* _About this task_
Copy out each line in the material below that has the word "letter".

========

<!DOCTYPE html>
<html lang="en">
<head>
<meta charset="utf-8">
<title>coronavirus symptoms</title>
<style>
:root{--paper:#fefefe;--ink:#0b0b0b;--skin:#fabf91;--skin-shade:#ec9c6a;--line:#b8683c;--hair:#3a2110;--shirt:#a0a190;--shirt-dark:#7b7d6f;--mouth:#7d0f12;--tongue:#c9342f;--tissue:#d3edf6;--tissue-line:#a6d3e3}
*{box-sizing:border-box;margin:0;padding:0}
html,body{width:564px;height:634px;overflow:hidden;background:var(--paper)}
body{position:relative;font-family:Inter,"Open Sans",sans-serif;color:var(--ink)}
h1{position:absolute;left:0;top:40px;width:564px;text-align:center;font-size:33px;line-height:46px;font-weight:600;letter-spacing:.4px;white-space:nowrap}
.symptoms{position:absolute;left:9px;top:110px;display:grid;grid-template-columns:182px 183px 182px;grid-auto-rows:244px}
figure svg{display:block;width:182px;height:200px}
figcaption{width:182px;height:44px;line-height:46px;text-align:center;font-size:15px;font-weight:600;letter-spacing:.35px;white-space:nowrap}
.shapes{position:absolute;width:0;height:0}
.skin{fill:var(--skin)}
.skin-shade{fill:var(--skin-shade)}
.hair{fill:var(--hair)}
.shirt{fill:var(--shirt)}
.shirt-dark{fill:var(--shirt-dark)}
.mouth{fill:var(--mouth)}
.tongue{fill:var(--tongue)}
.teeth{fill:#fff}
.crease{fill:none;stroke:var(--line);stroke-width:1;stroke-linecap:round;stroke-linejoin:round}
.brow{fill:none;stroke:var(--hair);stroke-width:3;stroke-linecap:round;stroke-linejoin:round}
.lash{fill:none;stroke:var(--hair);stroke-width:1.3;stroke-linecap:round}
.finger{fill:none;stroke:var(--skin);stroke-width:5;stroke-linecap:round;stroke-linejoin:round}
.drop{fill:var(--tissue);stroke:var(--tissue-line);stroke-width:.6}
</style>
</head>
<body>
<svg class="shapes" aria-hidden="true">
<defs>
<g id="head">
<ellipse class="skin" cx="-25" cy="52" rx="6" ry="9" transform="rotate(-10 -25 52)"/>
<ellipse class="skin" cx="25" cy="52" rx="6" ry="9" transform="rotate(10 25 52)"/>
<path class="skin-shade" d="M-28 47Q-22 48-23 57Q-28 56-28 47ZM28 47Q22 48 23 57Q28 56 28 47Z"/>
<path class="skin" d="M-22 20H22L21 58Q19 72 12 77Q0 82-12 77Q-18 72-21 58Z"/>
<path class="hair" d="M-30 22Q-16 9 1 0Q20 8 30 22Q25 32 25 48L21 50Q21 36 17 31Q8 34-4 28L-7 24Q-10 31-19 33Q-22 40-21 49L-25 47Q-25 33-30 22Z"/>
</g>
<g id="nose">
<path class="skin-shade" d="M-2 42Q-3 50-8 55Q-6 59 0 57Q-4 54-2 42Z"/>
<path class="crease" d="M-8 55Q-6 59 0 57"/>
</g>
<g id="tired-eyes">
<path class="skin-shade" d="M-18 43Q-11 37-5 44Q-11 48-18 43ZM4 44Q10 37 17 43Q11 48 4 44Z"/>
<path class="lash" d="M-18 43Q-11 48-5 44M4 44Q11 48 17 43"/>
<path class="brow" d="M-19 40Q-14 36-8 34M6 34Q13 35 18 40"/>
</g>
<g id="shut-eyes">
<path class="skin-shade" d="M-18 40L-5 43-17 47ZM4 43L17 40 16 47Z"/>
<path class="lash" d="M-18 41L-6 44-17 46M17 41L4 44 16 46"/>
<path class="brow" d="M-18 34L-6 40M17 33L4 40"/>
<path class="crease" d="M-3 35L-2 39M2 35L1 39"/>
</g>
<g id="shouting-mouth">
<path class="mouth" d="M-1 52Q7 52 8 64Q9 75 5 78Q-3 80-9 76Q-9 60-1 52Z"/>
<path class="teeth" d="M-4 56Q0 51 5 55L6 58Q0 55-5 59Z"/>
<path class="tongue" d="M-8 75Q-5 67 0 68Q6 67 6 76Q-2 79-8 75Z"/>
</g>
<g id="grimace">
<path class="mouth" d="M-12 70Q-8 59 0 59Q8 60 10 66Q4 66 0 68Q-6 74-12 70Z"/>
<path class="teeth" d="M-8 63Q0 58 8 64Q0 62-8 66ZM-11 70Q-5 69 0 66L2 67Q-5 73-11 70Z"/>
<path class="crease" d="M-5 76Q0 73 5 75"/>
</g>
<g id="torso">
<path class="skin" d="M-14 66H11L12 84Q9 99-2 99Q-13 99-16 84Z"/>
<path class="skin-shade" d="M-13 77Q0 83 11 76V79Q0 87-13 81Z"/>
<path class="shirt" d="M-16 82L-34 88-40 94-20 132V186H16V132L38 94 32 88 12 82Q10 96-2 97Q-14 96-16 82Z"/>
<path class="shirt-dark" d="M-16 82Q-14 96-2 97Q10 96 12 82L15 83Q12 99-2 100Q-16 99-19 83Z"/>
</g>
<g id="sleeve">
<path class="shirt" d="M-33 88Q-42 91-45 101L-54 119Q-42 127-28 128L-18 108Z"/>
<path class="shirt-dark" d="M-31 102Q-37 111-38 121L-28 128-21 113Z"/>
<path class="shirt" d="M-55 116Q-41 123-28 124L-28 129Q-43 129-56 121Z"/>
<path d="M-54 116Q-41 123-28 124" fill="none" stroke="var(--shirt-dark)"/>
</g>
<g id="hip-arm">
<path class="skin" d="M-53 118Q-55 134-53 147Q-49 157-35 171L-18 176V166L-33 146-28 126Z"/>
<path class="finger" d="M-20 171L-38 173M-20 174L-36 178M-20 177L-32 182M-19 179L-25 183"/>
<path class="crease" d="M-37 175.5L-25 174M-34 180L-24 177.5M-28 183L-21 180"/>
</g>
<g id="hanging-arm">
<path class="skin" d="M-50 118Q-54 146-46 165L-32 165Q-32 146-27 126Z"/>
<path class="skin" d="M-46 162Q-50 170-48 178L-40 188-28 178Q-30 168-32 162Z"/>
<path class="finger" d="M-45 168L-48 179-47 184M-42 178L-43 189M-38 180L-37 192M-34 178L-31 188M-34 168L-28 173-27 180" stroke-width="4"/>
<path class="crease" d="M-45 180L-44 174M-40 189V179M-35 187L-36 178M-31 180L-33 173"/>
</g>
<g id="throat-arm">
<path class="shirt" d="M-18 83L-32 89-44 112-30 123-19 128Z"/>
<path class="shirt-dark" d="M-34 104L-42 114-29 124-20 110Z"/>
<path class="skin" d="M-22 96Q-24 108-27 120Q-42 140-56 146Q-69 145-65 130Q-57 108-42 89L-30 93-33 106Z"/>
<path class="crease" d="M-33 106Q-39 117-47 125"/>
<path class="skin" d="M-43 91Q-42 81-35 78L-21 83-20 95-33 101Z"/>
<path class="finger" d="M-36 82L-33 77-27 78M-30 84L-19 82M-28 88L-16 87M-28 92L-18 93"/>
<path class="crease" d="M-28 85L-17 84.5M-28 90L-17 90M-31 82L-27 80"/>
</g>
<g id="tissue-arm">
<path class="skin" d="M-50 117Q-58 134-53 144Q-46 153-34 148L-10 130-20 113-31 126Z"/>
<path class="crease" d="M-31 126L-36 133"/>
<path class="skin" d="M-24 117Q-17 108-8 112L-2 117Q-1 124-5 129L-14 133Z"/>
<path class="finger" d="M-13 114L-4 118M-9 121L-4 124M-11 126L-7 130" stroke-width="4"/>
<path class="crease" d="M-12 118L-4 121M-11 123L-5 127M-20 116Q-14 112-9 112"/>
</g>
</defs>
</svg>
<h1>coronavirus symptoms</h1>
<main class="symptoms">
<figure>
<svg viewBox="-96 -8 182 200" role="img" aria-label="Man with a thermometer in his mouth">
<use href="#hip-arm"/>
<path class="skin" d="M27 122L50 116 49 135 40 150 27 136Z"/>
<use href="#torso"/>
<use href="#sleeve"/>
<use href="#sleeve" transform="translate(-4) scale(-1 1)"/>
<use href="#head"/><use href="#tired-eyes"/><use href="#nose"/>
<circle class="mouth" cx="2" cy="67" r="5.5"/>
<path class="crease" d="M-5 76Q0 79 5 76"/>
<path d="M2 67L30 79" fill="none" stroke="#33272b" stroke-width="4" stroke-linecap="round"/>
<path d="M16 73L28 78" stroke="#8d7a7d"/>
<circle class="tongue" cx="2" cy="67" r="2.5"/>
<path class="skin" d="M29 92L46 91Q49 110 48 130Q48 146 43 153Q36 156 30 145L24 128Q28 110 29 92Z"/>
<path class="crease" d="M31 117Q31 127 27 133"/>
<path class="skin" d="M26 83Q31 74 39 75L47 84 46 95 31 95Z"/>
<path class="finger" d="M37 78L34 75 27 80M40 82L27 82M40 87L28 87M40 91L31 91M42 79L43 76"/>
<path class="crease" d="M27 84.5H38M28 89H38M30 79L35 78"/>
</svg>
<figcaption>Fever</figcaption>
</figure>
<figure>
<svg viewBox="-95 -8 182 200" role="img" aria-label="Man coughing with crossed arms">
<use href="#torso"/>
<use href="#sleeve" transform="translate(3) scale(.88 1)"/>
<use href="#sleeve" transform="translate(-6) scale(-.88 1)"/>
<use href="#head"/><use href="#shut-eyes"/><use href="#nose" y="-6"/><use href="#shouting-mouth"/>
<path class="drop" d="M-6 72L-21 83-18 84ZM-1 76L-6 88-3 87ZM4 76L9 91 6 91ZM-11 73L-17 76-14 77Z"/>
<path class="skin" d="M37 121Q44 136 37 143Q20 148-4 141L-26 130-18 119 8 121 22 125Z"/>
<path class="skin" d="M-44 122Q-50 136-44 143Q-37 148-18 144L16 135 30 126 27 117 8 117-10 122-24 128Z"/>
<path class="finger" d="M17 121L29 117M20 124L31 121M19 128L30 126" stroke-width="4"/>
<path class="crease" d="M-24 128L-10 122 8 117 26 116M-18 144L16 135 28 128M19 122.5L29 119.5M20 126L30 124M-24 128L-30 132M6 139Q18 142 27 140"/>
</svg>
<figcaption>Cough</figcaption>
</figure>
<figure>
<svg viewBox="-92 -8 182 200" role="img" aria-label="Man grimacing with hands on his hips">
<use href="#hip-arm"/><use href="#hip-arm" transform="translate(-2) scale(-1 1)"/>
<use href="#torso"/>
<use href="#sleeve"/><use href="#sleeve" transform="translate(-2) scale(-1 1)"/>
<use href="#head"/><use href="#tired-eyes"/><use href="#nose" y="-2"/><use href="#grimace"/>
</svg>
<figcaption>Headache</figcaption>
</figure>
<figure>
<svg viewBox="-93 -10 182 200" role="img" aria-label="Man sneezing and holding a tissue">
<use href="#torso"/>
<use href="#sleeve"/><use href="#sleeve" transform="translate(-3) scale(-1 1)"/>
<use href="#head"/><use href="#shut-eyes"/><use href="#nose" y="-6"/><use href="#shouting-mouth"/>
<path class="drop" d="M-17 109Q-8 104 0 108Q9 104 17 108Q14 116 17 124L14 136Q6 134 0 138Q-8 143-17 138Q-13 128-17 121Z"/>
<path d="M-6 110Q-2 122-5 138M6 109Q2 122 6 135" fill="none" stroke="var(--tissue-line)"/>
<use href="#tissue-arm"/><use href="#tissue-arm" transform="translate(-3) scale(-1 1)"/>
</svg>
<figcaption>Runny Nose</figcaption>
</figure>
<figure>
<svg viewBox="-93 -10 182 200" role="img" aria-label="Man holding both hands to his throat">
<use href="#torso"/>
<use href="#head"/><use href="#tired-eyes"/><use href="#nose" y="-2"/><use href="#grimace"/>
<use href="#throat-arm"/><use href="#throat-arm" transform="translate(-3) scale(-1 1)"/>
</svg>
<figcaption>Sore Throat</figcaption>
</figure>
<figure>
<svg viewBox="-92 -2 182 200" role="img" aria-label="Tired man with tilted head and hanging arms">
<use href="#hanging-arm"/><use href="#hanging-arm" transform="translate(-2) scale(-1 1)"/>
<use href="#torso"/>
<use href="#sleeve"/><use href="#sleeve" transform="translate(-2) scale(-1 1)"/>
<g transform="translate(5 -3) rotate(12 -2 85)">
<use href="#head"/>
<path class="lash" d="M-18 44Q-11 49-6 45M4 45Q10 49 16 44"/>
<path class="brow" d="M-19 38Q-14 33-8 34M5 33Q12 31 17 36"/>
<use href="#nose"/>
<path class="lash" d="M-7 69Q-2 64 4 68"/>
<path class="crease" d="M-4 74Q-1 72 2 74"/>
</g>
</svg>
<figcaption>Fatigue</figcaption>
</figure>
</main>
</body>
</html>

========

* _Response below_
h1{position:absolute;left:0;top:40px;width:564px;text-align:center;font-size:33px;line-height:46px;font-weight:600;letter-spacing:.4px;white-space:nowrap}
figcaption{width:182px;height:44px;line-height:46px;text-align:center;font-size:15px;font-weight:600;letter-spacing:.35px;white-space:nowrap}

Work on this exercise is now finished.